Results: Overall, the behavioral model fitted well as a predictor of western health service use among Asian immigrants but was less suited at predicting their traditional and mixed health service use. Both English proficiency and US experience were associated with higher probability of using western (OR=1.23, p<.001; OR=1.03, p<.01) and mixed (OR=1.22, p<.05; OR=1.04, p<.05) health services. However, different patterns were found in sub-ethnic group analyses. For Philippine and Vietnamese immigrants, both assimilation factors were related to higher likelihood of using western health services (OR=1.20, p<.05; OR=1.05, p<.05). For Chinese and Korean immigrants, US experience was positively associated with their traditional health service use (OR=1.07, p<.01), meaning they prefer using their traditional medicine, regardless of degree of assimilation. For Indians, English proficiency was positively related with the probability of using mixed health services (OR=1.79, p<.01). Lastly, the interaction results showed Indian immigrants were more likely to use mixed heath services when possessing better English proficiency than were Philippine and Vietnamese immigrants. Also, Indian and East Asian immigrants were more likely to use mixed heath services with longer US stay, compared to Philippine and Vietnamese immigrants.

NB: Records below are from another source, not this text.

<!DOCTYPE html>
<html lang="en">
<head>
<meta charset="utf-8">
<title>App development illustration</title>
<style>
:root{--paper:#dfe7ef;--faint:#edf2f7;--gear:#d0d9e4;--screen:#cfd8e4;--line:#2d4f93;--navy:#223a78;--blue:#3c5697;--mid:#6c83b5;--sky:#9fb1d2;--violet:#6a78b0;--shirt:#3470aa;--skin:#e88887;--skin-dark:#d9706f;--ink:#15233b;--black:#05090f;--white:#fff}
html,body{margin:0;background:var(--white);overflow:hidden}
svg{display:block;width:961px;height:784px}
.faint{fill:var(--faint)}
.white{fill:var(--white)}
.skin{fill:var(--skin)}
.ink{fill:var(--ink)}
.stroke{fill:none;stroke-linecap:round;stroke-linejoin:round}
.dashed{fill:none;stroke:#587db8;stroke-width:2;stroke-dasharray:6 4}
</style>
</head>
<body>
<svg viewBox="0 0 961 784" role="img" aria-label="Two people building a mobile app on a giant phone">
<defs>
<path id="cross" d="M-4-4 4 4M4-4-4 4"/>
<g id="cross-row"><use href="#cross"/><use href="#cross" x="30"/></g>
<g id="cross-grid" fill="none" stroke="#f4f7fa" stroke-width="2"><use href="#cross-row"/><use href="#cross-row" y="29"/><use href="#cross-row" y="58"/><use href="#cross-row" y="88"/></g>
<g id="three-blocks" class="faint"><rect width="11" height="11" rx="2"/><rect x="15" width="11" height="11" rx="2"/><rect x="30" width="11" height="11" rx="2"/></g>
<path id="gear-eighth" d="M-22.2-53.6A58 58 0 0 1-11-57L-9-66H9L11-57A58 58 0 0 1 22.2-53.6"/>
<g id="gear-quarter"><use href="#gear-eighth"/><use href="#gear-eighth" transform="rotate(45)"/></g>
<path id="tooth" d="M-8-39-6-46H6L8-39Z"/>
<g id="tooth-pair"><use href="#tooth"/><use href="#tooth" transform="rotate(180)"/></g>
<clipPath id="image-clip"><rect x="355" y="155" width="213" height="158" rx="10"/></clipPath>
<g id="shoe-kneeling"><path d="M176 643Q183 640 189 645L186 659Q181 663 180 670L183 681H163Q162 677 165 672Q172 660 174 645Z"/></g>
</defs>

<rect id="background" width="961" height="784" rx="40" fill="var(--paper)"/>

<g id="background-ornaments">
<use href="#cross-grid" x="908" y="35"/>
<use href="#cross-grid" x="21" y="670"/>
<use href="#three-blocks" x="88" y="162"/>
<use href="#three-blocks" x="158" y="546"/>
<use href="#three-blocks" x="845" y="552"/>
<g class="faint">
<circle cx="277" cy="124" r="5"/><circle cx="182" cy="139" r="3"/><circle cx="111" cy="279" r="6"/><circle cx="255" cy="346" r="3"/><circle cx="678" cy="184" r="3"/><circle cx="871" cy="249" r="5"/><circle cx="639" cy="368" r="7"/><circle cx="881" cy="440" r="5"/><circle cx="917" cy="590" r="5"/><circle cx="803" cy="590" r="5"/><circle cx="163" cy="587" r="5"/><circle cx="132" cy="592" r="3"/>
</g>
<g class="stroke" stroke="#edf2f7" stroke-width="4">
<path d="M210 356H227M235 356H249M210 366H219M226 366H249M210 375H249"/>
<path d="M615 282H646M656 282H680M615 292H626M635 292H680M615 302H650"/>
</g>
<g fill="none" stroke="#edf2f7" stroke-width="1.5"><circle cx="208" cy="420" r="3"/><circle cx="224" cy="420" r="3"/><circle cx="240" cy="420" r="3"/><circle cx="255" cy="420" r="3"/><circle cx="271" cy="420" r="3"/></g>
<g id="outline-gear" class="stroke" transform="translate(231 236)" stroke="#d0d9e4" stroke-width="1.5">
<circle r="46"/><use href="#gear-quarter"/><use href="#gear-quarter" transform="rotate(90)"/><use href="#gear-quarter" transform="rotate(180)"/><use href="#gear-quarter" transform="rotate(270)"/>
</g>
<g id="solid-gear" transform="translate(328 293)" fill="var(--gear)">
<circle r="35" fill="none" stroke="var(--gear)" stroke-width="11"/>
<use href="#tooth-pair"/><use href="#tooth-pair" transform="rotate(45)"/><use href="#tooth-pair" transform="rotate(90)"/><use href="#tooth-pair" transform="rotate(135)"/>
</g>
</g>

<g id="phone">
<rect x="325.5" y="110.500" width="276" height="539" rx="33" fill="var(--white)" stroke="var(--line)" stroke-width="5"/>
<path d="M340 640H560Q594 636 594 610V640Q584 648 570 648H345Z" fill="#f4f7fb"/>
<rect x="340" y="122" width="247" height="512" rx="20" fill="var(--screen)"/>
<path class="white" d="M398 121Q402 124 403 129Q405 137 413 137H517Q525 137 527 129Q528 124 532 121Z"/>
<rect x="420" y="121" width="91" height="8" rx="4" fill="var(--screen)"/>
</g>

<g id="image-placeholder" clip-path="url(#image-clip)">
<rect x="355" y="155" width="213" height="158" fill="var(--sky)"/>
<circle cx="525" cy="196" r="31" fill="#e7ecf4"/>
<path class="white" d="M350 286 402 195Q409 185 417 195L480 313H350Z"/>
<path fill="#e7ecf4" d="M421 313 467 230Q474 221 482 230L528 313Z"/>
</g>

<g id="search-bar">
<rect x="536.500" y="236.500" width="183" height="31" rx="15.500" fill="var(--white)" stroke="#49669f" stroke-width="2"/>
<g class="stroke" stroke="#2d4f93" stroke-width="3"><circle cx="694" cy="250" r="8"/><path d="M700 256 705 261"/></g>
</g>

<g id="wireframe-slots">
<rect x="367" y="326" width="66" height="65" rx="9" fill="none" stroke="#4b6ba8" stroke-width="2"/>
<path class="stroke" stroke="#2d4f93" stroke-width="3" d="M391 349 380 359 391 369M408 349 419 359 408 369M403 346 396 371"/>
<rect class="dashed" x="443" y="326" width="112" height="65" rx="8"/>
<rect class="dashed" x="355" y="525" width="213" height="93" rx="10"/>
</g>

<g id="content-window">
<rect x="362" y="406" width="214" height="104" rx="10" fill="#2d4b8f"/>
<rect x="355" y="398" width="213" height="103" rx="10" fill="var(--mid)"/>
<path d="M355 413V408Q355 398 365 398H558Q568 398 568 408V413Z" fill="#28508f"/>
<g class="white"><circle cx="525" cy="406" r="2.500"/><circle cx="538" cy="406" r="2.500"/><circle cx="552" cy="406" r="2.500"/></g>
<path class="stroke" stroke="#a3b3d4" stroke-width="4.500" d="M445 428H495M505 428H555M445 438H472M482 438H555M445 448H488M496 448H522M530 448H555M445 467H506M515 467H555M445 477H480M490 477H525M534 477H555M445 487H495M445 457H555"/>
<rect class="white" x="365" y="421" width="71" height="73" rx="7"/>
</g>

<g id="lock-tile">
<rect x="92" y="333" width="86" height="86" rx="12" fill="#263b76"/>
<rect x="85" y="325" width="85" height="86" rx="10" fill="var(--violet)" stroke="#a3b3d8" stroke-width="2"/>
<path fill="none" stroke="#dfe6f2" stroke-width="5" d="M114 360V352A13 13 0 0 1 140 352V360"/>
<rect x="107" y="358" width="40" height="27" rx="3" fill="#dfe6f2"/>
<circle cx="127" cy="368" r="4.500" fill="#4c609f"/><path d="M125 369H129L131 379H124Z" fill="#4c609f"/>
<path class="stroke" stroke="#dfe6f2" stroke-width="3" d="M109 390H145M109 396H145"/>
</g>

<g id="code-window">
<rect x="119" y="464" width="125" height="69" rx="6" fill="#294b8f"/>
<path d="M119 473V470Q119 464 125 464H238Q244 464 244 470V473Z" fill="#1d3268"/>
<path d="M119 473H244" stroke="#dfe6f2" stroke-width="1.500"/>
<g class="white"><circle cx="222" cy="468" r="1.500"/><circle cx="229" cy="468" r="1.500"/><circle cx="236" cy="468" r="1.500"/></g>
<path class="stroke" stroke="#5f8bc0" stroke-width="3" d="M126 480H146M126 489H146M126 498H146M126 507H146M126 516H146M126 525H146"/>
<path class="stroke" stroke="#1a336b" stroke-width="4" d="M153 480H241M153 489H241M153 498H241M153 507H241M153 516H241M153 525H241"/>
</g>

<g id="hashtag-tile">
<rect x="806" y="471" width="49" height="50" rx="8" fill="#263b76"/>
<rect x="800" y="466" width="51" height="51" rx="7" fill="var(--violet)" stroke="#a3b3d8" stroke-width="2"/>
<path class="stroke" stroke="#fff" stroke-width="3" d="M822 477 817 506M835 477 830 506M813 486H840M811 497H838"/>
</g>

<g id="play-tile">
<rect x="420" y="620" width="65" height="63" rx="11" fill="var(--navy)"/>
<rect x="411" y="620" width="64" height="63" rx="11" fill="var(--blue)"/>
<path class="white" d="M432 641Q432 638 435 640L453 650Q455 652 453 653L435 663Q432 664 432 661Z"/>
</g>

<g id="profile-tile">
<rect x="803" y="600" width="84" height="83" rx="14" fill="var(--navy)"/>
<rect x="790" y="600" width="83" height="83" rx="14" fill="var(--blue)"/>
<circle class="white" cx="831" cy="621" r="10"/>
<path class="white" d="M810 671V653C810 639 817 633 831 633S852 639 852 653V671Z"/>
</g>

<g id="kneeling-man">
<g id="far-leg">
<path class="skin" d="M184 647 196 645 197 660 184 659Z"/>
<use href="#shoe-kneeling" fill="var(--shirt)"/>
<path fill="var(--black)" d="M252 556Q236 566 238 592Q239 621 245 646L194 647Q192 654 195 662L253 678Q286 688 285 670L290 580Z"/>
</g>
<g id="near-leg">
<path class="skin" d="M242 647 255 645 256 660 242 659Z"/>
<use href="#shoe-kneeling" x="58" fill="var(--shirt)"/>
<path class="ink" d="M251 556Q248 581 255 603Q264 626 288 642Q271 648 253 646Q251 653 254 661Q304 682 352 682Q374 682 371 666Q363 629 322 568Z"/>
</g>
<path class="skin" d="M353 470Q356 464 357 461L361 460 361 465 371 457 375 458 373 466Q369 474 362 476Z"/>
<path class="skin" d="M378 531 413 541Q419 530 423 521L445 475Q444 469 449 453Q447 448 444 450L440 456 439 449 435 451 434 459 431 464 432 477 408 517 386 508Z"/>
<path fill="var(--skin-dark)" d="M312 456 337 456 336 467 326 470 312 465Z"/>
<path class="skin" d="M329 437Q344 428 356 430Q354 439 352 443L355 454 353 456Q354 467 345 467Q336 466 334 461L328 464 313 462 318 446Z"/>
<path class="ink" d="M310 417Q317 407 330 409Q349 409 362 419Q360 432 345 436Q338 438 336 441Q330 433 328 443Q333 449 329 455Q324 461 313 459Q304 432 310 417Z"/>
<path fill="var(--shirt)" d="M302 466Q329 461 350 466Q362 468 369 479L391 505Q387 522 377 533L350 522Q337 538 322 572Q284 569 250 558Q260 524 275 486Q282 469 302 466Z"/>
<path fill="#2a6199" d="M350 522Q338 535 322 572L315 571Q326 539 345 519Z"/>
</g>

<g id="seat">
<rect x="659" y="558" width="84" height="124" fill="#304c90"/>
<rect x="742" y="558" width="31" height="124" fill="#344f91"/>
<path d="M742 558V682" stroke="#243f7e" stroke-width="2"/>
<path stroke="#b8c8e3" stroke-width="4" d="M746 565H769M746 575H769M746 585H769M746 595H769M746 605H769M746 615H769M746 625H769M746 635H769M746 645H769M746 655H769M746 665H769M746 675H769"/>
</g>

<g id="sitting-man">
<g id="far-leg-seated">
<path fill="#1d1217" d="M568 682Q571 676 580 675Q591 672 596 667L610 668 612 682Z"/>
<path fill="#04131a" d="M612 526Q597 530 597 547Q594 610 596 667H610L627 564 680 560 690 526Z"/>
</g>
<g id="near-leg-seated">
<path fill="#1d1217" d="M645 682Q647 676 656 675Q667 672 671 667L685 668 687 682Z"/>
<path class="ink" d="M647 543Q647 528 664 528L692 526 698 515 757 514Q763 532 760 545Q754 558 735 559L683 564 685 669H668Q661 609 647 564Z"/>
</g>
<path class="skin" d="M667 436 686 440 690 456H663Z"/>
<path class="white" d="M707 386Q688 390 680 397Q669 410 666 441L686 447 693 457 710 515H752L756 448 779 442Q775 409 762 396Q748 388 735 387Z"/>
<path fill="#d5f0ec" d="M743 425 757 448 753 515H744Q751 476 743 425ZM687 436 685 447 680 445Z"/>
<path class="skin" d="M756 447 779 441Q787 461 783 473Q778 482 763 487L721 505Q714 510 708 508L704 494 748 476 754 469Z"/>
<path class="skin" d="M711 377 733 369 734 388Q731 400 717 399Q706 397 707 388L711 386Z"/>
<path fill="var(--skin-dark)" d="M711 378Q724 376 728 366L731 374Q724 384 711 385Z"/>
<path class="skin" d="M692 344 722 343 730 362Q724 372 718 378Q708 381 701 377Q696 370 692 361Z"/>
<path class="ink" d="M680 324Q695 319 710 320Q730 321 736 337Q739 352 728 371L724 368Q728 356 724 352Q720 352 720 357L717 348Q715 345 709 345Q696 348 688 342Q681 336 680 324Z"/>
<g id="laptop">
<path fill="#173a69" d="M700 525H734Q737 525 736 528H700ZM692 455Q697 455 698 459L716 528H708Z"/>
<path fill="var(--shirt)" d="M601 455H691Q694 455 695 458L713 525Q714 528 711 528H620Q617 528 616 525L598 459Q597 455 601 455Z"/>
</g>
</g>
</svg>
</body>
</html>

Conclusions and Implications: This study shows Andersen's behavioral model to be a suitable explanation for western health service use among Asian immigrants. Also, degree of their assimilation is an important enabling factor in use of western and mixed health services. However, the pattern substantially varies by ethnicity, suggesting the inappropriateness of treating Asian immigrants from diverse countries of origin as one group. Based on the findings, we suggest that health service programs for immigrants be tailored to each immigrant group in ways that reflect cultural preference.